That optimism will face a stern test during 2019, however, with an expected 40% increase in output to see Lockheed hand over in excess of 130 units: a rise of at least 39 from last year and roughly double the volume transferred in 2017, when 66 examples were completed.
Flight Fleets Analyzer records a current active fleet of 352 F-35s, assigned to 10 nations. This total includes assets being used in support of initial operational test and evaluation, which are excluded from our annual World Air Forces directory listing.
US Air Force
Our data shows that the US armed services account for 75% of the global F-35 fleet, with the USAF's inventory alone representing a 49% share. Between them, Australia, Israel, Italy, Japan, the Netherlands, Norway, South Korea, Turkey and the UK have received 88 F-35s. The leading international users so far are the UK (17), Norway (16) and Israel (14).
Lockheed uses a further 13 test airframes in support of the programme: five short take-off and vertical landing (STOVL) examples, and four each in the conventional take-off and landing and carrier variant models.
Notable milestones for the programme last year included the completion of its 11-year-long system development and demonstration phase, during which some 9,200 sorties were flown, totalling some 17,000 flight hours.
Production deliveries passed the 300 mark in mid-year and the annual target was met despite the USAF briefly suspending its acceptance of new jets while a contractual dispute was resolved over repairing an exterior panel corrosion issue. The Italian navy, meanwhile, took delivery of its first F-35B from a final assembly and check-out line at Cameri air base (below).
Italian defence ministry
Operational highlights included two air-to-surface combat debuts in the Middle East region, respectively involving the Israeli air force's F-35I "Adir" fleet and the USMC's F-35B.
In Europe, the Italian air force's December declaration of initial operational capability status with its A-model jets was swiftly followed by the Royal Air Force's 617 Sqn achieving the same milestone with its STOVL examples. This followed more UK success, during initial landing trials conducted aboard the Royal Navy aircraft carrier HMSQueen Elizabeth. The Royal Australian Air Force's 3 Sqn also received the nation's first operational F-35As, at its Williamtown base in New South Wales.
Commonwealth of Australia
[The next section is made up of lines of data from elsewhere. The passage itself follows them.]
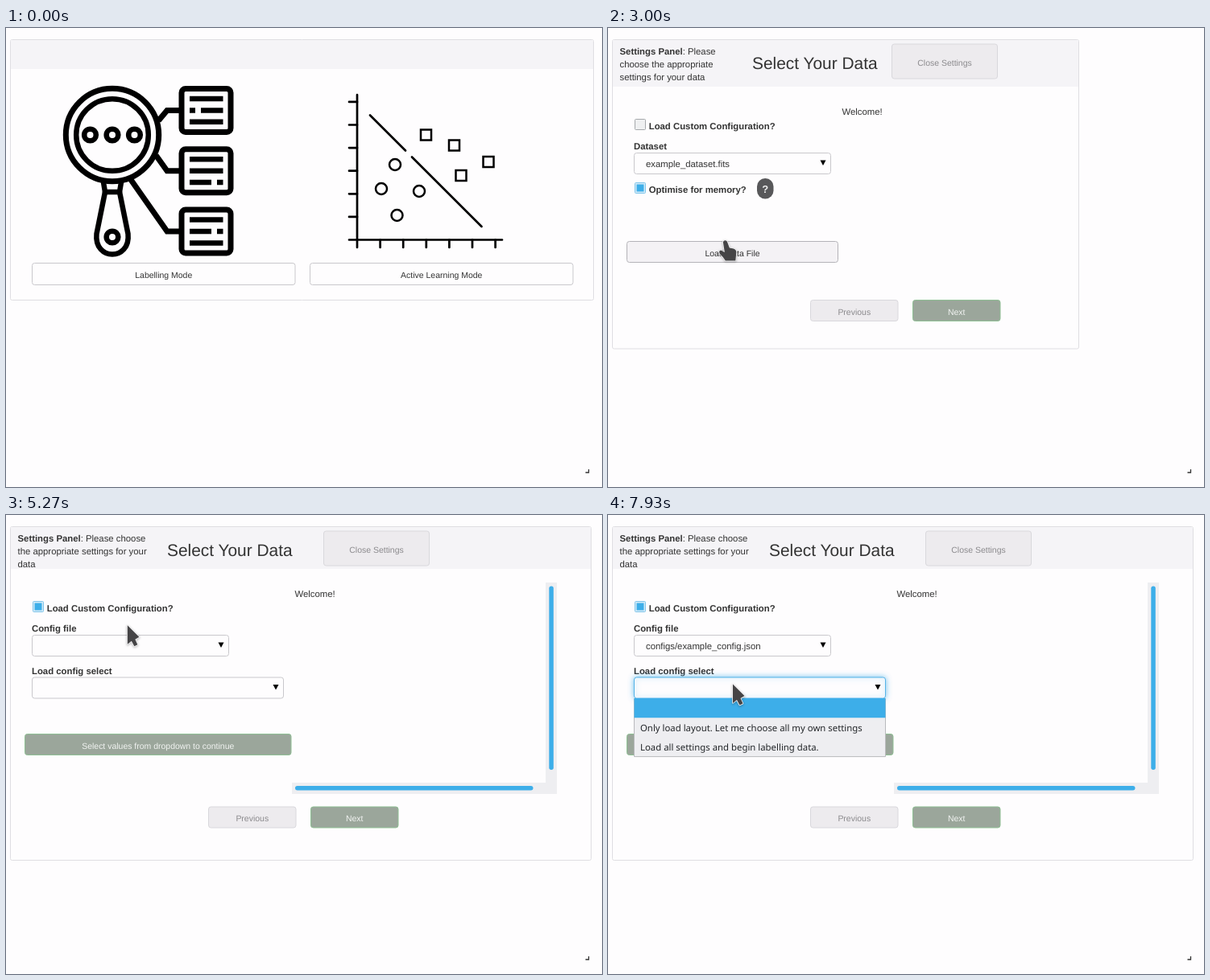
Recreate the animation shown at these times as an HTML page with a canvas. Size 740 by 571 pixels, loop 8000 ms.

```html
<!DOCTYPE html>
<html lang="en">
<head>
<meta charset="utf-8">
<title>Settings walkthrough</title>
<style>
html, body { margin: 0; width: 100%; height: 100%; overflow: hidden; background: #fefdfe; }
canvas { display: block; }
</style>
</head>
<body>
<canvas id="stage" width="740" height="571"></canvas>
<script>
const ctx = document.getElementById('stage').getContext('2d');
ctx.textRendering = 'geometricPrecision';
const LOOP = 8000;
const BG = '#fefdfe', INK = '#333', BLUE = '#3daee9';
const SANS = '"Liberation Sans", Arial, sans-serif';
const MENU = '"Noto Sans", sans-serif';
const LEFT = 32.5, ROW = 26;

const ENTER = 70, HOME_CLICK = 1470, SETTINGS = 1870, CHECK = 4530, CUSTOM = 4730,
      OPEN_FILE = 5800, PICK_FILE = 7000, OPEN_MODE = 7800;

const MOVES = [
  { from: ENTER, to: 1200, x: 135, y: 302 },
  { from: 2070, to: 2670, x: 146, y: 312 },
  { from: 2870, to: 3330, x: 147, y: 170 },
  { from: 3870, to: 4400, x: 147.5, y: 121 },
  { from: 5000, to: OPEN_FILE, x: 156, y: 162.5 },
  { from: 5930, to: 6530, x: 155, y: 217.5 },
  { from: 7730, to: 7930, x: 155, y: 210.5 }
];

const easeOut = k => 1 - (1 - k) ** 1.2;

function pointerAt(t) {
  let x = 12, y = 519;
  for (const move of MOVES) {
    const k = easeOut(Math.min(1, Math.max(0, (t - move.from) / (move.to - move.from))));
    x += (move.x - x) * k;
    y += (move.y - y) * k;
  }
  return { x, y };
}

function text(s, x, y, { size = 11.35, color = INK, bold = false, align = 'left', font = SANS } = {}) {
  ctx.font = `${bold ? 'bold ' : ''}${size}px ${font}`;
  ctx.textAlign = align;
  ctx.fillStyle = color;
  ctx.fillText(s, x, y);
}

function box(x, y, w, h, fill, stroke, radius = 0, line = 1) {
  ctx.beginPath();
  ctx.roundRect(x, y, w, h, radius);
  if (fill) { ctx.fillStyle = fill; ctx.fill(); }
  if (stroke) { ctx.strokeStyle = stroke; ctx.lineWidth = line; ctx.stroke(); }
}

function stroke(path, width, color = '#000') {
  ctx.strokeStyle = color;
  ctx.lineWidth = width;
  ctx.stroke(new Path2D(path));
}

function ring(x, y, r, width) {
  ctx.strokeStyle = '#000';
  ctx.lineWidth = width;
  ctx.beginPath();
  ctx.arc(x, y, r, 0, 2 * Math.PI);
  ctx.stroke();
}

const LOOKS = {
  plain: { fill: BG, border: '#c9c8cc', color: INK },
  hover: { fill: '#f4f2f5', border: '#b4b3b8', color: INK },
  pressed: { fill: '#e8e6e9', border: '#a9a8ad', color: INK },
  disabled: { fill: '#edebee', border: '#d9d8dc', color: '#8b8a8d' },
  next: { fill: '#9ba69b', border: '#8fc094', color: '#f1f3f1' }
};

function button(x, y, w, label, look = 'plain', h = ROW) {
  const { fill, border, color } = LOOKS[look];
  box(x, y, w, h, fill, border, 3);
  text(label, x + w / 2, y + h / 2 + 5, { size: 10.48, color, align: 'center' });
}

function checkbox(y, label, fill) {
  box(LEFT + 1, y + .5, 13, 13, fill ? '#d3ebf8' : '#eff0f1', fill ? '#7fc4ea' : '#a5a8ab', 1);
  if (fill) box(LEFT + 3, y + 2.5, 9, 9, fill);
  text(label, 50.7, y + 13, { bold: true });
}

function select(y, w, value, label, focused) {
  if (label) text(label, 32, y - 4, { bold: true });
  ctx.save();
  if (focused) { ctx.shadowColor = 'rgba(61,174,233,.7)'; ctx.shadowBlur = 7; }
  box(LEFT, y + .5, w, ROW, BG, focused ? '#55b3e8' : '#c9c8cc', 3);
  ctx.restore();
  text(value, 47, y + 18);
  ctx.fillStyle = '#000';
  ctx.fill(new Path2D(`M${LEFT + w - 13} ${y + 9.5}h7l-3.5 6.5z`));
}

function menu(y, w, items, active) {
  const row = 24.2;
  box(LEFT, y + .5, w, items.length * row - .5, '#eeeef1', '#b9babd');
  items.forEach((item, i) => {
    const on = i === active, top = y + i * row;
    if (on) box(LEFT, top, w, row, BLUE);
    text(item, 40, top + 16.3, { size: 11.36, font: MENU, color: on ? '#fcfcfc' : '#232629' });
  });
}

function panel(w, h, header) {
  box(5.5, 14.5, w, h, BG, '#dfdee2', 2);
  box(6, 15, w - 1, header, '#f5f4f7');
}

function magnifier(x, y) {
  for (let i = 0; i < 3; i++) {
    const angle = .74 * i - .3, top = 72 + 75.3 * i, split = i === 1 ? 2 : 1;
    stroke(`M${x + 60 * Math.cos(angle)} ${y + 60 * Math.sin(angle)}L200 ${top + 30.5}H218`, 7);
    box(218, top + 3.5, 61, 54, BG, '#000', 5, 7);
    for (let r = 0; r < 3; r++) {
      const gap = r !== split ? 'H269.5' : i ? 'H255M262 0H269.5' : 'H235M242 0H269.5';
      stroke(`M228 ${top + 16 + r * 14.4}${gap.replace('M262 0', 'm7 0').replace('M242 0', 'm7 0')}`, 6.5);
    }
    ring(x + 27.5 * (i - 1), y, 7.3, 6.6);
  }
  ring(x, y, 57.7, 7);
  ring(x, y, 44.8, 6.5);
  ring(x, y + 127, 7.3, 6.6);
  stroke(`M${x - 11.5} ${y + 56}l2.5 15h18l2.5 -15`, 6.5);
  stroke(`M${x - 9} ${y + 71}l-10.5 52c-3.5 34 42.5 34 39 0l-10.5 -52`, 6.5);
}

function scatter(x, y) {
  ctx.lineCap = 'round';
  stroke(`M${x} 83V273M426 ${y}H616M452 108.5l44 44M504 160.5l86.5 86.5`, 2.7);
  for (let i = 1; i <= 6; i++) {
    const step = 28.6 * i;
    stroke(`M${x} ${y - step}h-10M${x + step} ${y}v9.5`, 2.7);
  }
  ctx.lineCap = 'butt';
  for (const [cx, cy] of [[483, 170], [466, 200], [513, 203], [485.5, 233]]) ring(cx, cy, 7, 2.5);
  for (const [cx, cy] of [[521.5, 133], [556.5, 146], [599, 166.5], [565, 183.5]])
    box(cx - 6.5, cy - 6.5, 13, 13, null, '#000', 0, 2.5);
}

function home(t, over) {
  panel(724, 324, 36);
  magnifier(132, 133);
  scatter(436, 263.5);
  button(LEFT, 292.5, 326.5, 'Labelling Mode', t >= HOME_CLICK ? 'pressed' : over ? 'hover' : 'plain', 27);
  button(377.5, 292.5, 326.5, 'Active Learning Mode', 'plain', 27);
}

// heading shared by both settings pages; shift follows the page width
function heading(shift, intro) {
  text('Settings Panel', 14.5, 32.5, { bold: true });
  const indent = ctx.measureText('Settings Panel').width;
  intro.forEach((line, i) => text(line, 14.5 + (i ? 0 : indent), 32.5 + 16.2 * i));
  text('Select Your Data', 179 + shift / 2, 51, { size: 20.9 });
  button(352.5 + shift, 20, 131, 'Close Settings', 'disabled', 43);
}

function navigation(y) {
  button(251.5, y, 108.5, 'Previous', 'disabled');
  button(378.5, y, 108.5, 'Next', 'next');
}

function settings(t, over) {
  panel(579, 384.5, 58);
  heading(0, [': Please', 'choose the appropriate', 'settings for your data']);
  text('Welcome!', 290.5, 108);
  checkbox(113, 'Load Custom Configuration?', t >= CHECK && '#8ac8e8');
  select(155, 244, 'example_dataset.fits', 'Dataset');
  checkbox(192, 'Optimise for memory?', BLUE);
  box(185, 187, 20.5, 25.5, '#58585a', null, 10);
  text('?', 195.3, 204.5, { size: 13, bold: true, color: '#eee', align: 'center' });
  button(23.5, 265.5, 262, 'Load Data File', over ? 'hover' : 'plain');
  navigation(338.5);
}

function custom(t, y) {
  panel(721, 415, 52);
  heading(42, [': Please choose', 'the appropriate settings for your', 'data']);
  text('Welcome!', 358.5, 102);
  box(670, 84, 14, 263, '#eeeef1');
  box(355, 333, 329, 14, '#eeeef1');
  box(674.3, 88.5, 5.5, 228.5, BLUE, null, 3);
  box(359, 337, 295.5, 5.5, BLUE, null, 3);
  checkbox(107, 'Load Custom Configuration?', BLUE);
  button(23.5, 272.5, 330.5, 'Select values from dropdown to continue', 'next');
  navigation(363);
  const file = 'configs/example_config.json';
  select(149, 244, t >= PICK_FILE ? file : '', 'Config file', t >= OPEN_FILE && t < OPEN_MODE);
  select(201.5, 312, '', 'Load config select', t >= OPEN_MODE);
  if (t >= OPEN_FILE && t < PICK_FILE) menu(175.5, 244, ['', file], y > 200 ? 1 : 0);
  if (t >= OPEN_MODE)
    menu(228, 312, ['', 'Only load layout. Let me choose all my own settings', 'Load all settings and begin labelling data.'], 0);
}

const ARROW = new Path2D('M0 0V23.5L5 19.5L8.5 26L12.5 24L9.5 17.5L14.5 14.5Z');
const HAND = new Path2D('M-3.5 1Q-1.5-2 1.5 .5L4.5 8.5L9.5 9.5Q13 10.5 13 14L12 24.5H-.5Q-3 20-7.5 16Q-9.5 12-6 11.5L-1.5 14Z');

function pointer({ x, y }, hand) {
  const shape = hand ? HAND : ARROW;
  ctx.save();
  ctx.translate(x, y);
  ctx.lineJoin = 'round';
  ctx.shadowColor = 'rgba(0,0,0,.35)';
  ctx.shadowBlur = 3;
  ctx.shadowOffsetY = 1;
  ctx.strokeStyle = '#f4f4f5';
  ctx.lineWidth = 1.6;
  ctx.stroke(shape);
  ctx.shadowColor = 'transparent';
  ctx.fillStyle = '#454446';
  ctx.fill(shape);
  ctx.restore();
}

function draw(now) {
  const t = now % LOOP;
  const tip = pointerAt(t);
  const hotspot = t < SETTINGS ? 292 : t < CUSTOM ? 264 : Infinity;
  const over = t >= ENTER && tip.y >= hotspot && tip.y < hotspot + 28;

  box(0, 0, 740, 571, BG);
  if (t < SETTINGS) home(t, over);
  else if (t < CUSTOM) settings(t, over);
  else custom(t, tip.y);
  stroke('M719.5 553H723.5V549', 1.3, '#333');
  if (t >= ENTER) pointer(tip, over);
  requestAnimationFrame(draw);
}
requestAnimationFrame(draw);
</script>
</body>
</html>
```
Some gloss was removed from these successes, however, when the USMC lost an F-35B during a training flight staged from MCAS Beaufort, in South Carolina - the first crash involving a Lighting II.
Another cause of programme headwinds stemmed from strained relations between the USA and international partner Turkey, which could see Washington DC block the transfer of F-35As to the nation over its planned purchase of advanced surface-to-air missile systems from Russia. Training is, however, still being provided to Turkish pilots and maintainers at Luke AFB, in Arizona.
Regarding future business prospects, Belgium has commenced discussions linked to a potential acquisition of 34 F-35As, having selected the type instead of the Eurofighter Typhoon. The Netherlands is eyeing an increased acquisition, which would boost its eventual fleet size by 15 aircraft, to 52. Japan, meanwhile, has indicated that it could purchase up to another 105 F-35s to meet its future fighter requirements, on top of the 42 to which it has already committed.
Lockheed also appears to be edging closer to agreeing a multi-year contract arrangement with the US Department of Defense, which would support a key programme objective on price reduction. The unit cost for an F-35A in the most recent round of production was $89.2 million, and the company says the programme is "on track to deliver an $80 million" aircraft during lot 14 of low-rate initial production during 2020.
Royal Norwegian Air Force
Worth an estimated $22.7 billion, a multi-year deal covering 255 aircraft is now being discussed with the DoD. This proposed total would include 106 for the US services, plus 89 for international partners and 60 for FMS buyers.